The second hole welcomes players to taste the course's appeal. It plays 188 yards, all downhill over a bunker with a huge ridge that blocks the view of the front half of the green. No. 3 is a short par-4 of 345 yards that plays all uphill between a horde of bunkers, which are unique to the course.
"The bunker style there is different than any Arthur Hills course," DeForrest said. "(Mike Bylen) wanted a different look with the sand higher on the faces. The look is distinctive in that setting between all the trees."
Although surrounded by plenty of other noteworthy holes, the closing holes to the back nine are brimming with personality. No. 15 is a dainty 354 yards from the tips, but the hole doglegs hard right. A precise tee shot must be played between three bunkers to leave a short approach for a possible birdie.
Take advantage because a bogey or worse might be staring you in the face at the 449-yard, par-4 16th, which demands a blind tee shot to another fairway that doglegs to the right.

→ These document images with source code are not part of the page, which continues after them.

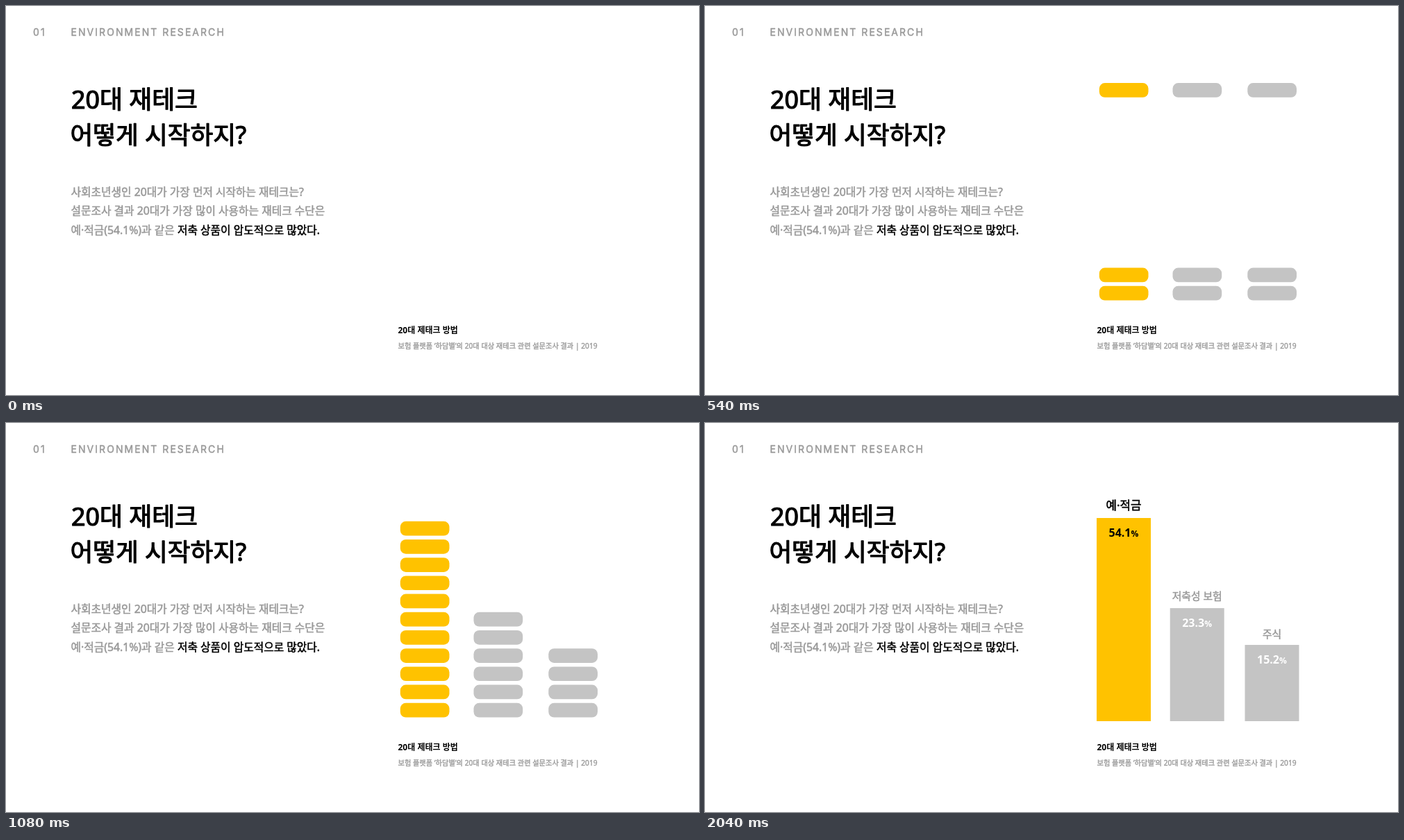
An HTML page with a canvas that plays this animation: 998 px wide and 561 px high, repeating every 5400 ms.

```html
<!DOCTYPE html>
<html lang="ko">
<head>
<meta charset="utf-8">
<title>Environment Research</title>
<style>
html, body { margin: 0; width: 100%; height: 100%; overflow: hidden; background: #fff; }
canvas { display: block; width: 998px; height: 561px; }
</style>
</head>
<body>
<canvas id="stage" width="998" height="561"></canvas>
<script>
const ctx = document.getElementById('stage').getContext('2d');
const LOOP = 5400, STEP = 30;
const SANS = '"Noto Sans", "Noto Sans CJK KR", "Noto Sans CJK", sans-serif';
const HEAD = 'Inter, sans-serif';
const YELLOW = '#ffc200', GRAY = '#c4c4c4', INK = '#000', MUTED = '#999';
const FLOOR = 403.8, PITCH = 26.2;

const columns = [
  { x: 564, top: 137, count: 11, color: YELLOW, name: '예·적금', size: 16.8, nameY: 125, ink: INK, value: '54.1', valueInk: INK },
  { x: 669.7, top: 267, count: 6, color: GRAY, name: '저축성 보험', size: 14.8, nameY: 254.7, ink: MUTED, value: '23.3', valueInk: '#fff' },
  { x: 777.5, top: 320, count: 4, color: GRAY, name: '주식', size: 14.8, nameY: 310, ink: MUTED, value: '15.2', valueInk: '#fff' }
];

const clamp = v => Math.max(0, Math.min(1, v));

function text(str, x, y, size, weight, color, align = 'left', family = SANS) {
  // Medium is built from regular plus a thin outline.
  const medium = weight === 500;
  ctx.font = `${medium ? 400 : weight} ${size}px ${family}`;
  ctx.fillStyle = ctx.strokeStyle = color;
  ctx.textAlign = align;
  ctx.fillText(str, x, y);
  if (medium) {
    ctx.lineWidth = size * 0.034;
    ctx.lineJoin = 'round';
    ctx.strokeText(str, x, y);
  }
}

function drawCopy() {
  ctx.letterSpacing = '2.05px';
  text('01', 39, 43, 14, 500, MUTED, 'left', HEAD);
  text('ENVIRONMENT RESEARCH', 93.5, 43, 14, 500, MUTED, 'left', HEAD);
  ctx.letterSpacing = '0px';
  text('20대 재테크', 94, 147.5, 35.8, 500, INK);
  text('어떻게 시작하지?', 92.5, 198.5, 35.6, 500, INK);
  text('사회초년생인 20대가 가장 먼저 시작하는 재테크는?', 93.5, 274, 15.77, 500, MUTED);
  text('설문조사 결과 20대가 가장 많이 사용하는 재테크 수단은', 93.5, 301, 15.77, 500, MUTED);
  text('예·적금(54.1%)과 같은', 93.5, 328.5, 15.77, 500, MUTED);
  text('저축 상품이 압도적으로 많았다.', 247, 328.5, 15.77, 500, INK);
  text('20대 제태크 방법', 564.5, 471.5, 12, 700, INK);
  text('보험 플랫폼 ‘하담별’의 20대 대상 재테크 관련 설문조사 결과 | 2019', 564.5, 494, 10.23, 500, MUTED);
}

// Top edge of a block, or null before it enters.
function blockY(i, step) {
  const rest = FLOOR - i * PITCH;
  if (i < 4) {
    const n = step - 1 - i * 7;
    if (n < 0) return null;
    const start = i < 3 ? 4 : 0;
    return n > 5 ? rest : Math.min(rest, start + 10.94 * n ** 2.076);
  }
  const landing = 26 + i;
  if (step >= landing) return rest;
  return i === 4 && step === landing - 1 ? rest / 2 : null;
}

function drawBlocks(col, step) {
  ctx.fillStyle = col.color;
  for (let i = 0; i < col.count; i++) {
    const y = blockY(i, step);
    if (y === null) continue;
    ctx.beginPath();
    ctx.roundRect(col.x + 3.8, y, 70.7, 20.7, 8);
    ctx.fill();
  }
}

function drawBar(col, alpha) {
  const h = 430 - col.top;
  ctx.globalAlpha = alpha;
  ctx.fillStyle = col.color;
  ctx.fillRect(col.x, col.top, 78, h);
  ctx.globalAlpha = 4 * alpha * (1 - alpha);
  ctx.strokeStyle = '#cecece';
  ctx.lineWidth = 1;
  ctx.strokeRect(col.x + 0.5, col.top + 0.5, 77, h - 1);
  ctx.globalAlpha = 1;
}

function drawLabels(col, alpha) {
  const mid = col.x + 39, y = col.top + 27;
  ctx.globalAlpha = alpha;
  text(col.name, mid, col.nameY, col.size, 500, col.ink, 'center');
  text(col.value, mid + 10.5, y, 16, 700, col.valueInk, 'right');
  text('%', mid + 10.5, y, 12, 700, col.valueInk);
  ctx.globalAlpha = 1;
}

function draw(now) {
  const step = Math.floor((now % LOOP) / STEP);
  const barAlpha = clamp((step - 44) / 19) ** 1.04;
  const labelAlpha = clamp((step - 63) / 5);
  ctx.fillStyle = '#fff';
  ctx.fillRect(0, 0, 998, 561);
  drawCopy();
  for (const col of columns) {
    drawBlocks(col, step);
    if (barAlpha > 0) drawBar(col, barAlpha);
    if (labelAlpha > 0) drawLabels(col, labelAlpha);
  }
}

let origin = null;
function tick(now) {
  if (origin === null) origin = now;
  draw(now - origin);
  requestAnimationFrame(tick);
}
draw(0);
requestAnimationFrame(tick);
</script>
</body>
</html>
```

After a daring 179-yard par-3, guarded on the left side by water, the thrilling 18th awaits.
The price is steeper than most -- $75 Monday through Thursday and $85 on weekends - but the experience is worth it. A weekday price of $60 for a tee time before 10 a.m. is truly a steal for golf in Oakland County, which tends to be overpriced.
When asked what people have told him they like about the course, head pro Marty McCabe confidently answered: "Everything."
"People say it's off the charts," he said. "We've been fortunate. Nobody has had any complaints."
January 3, 2003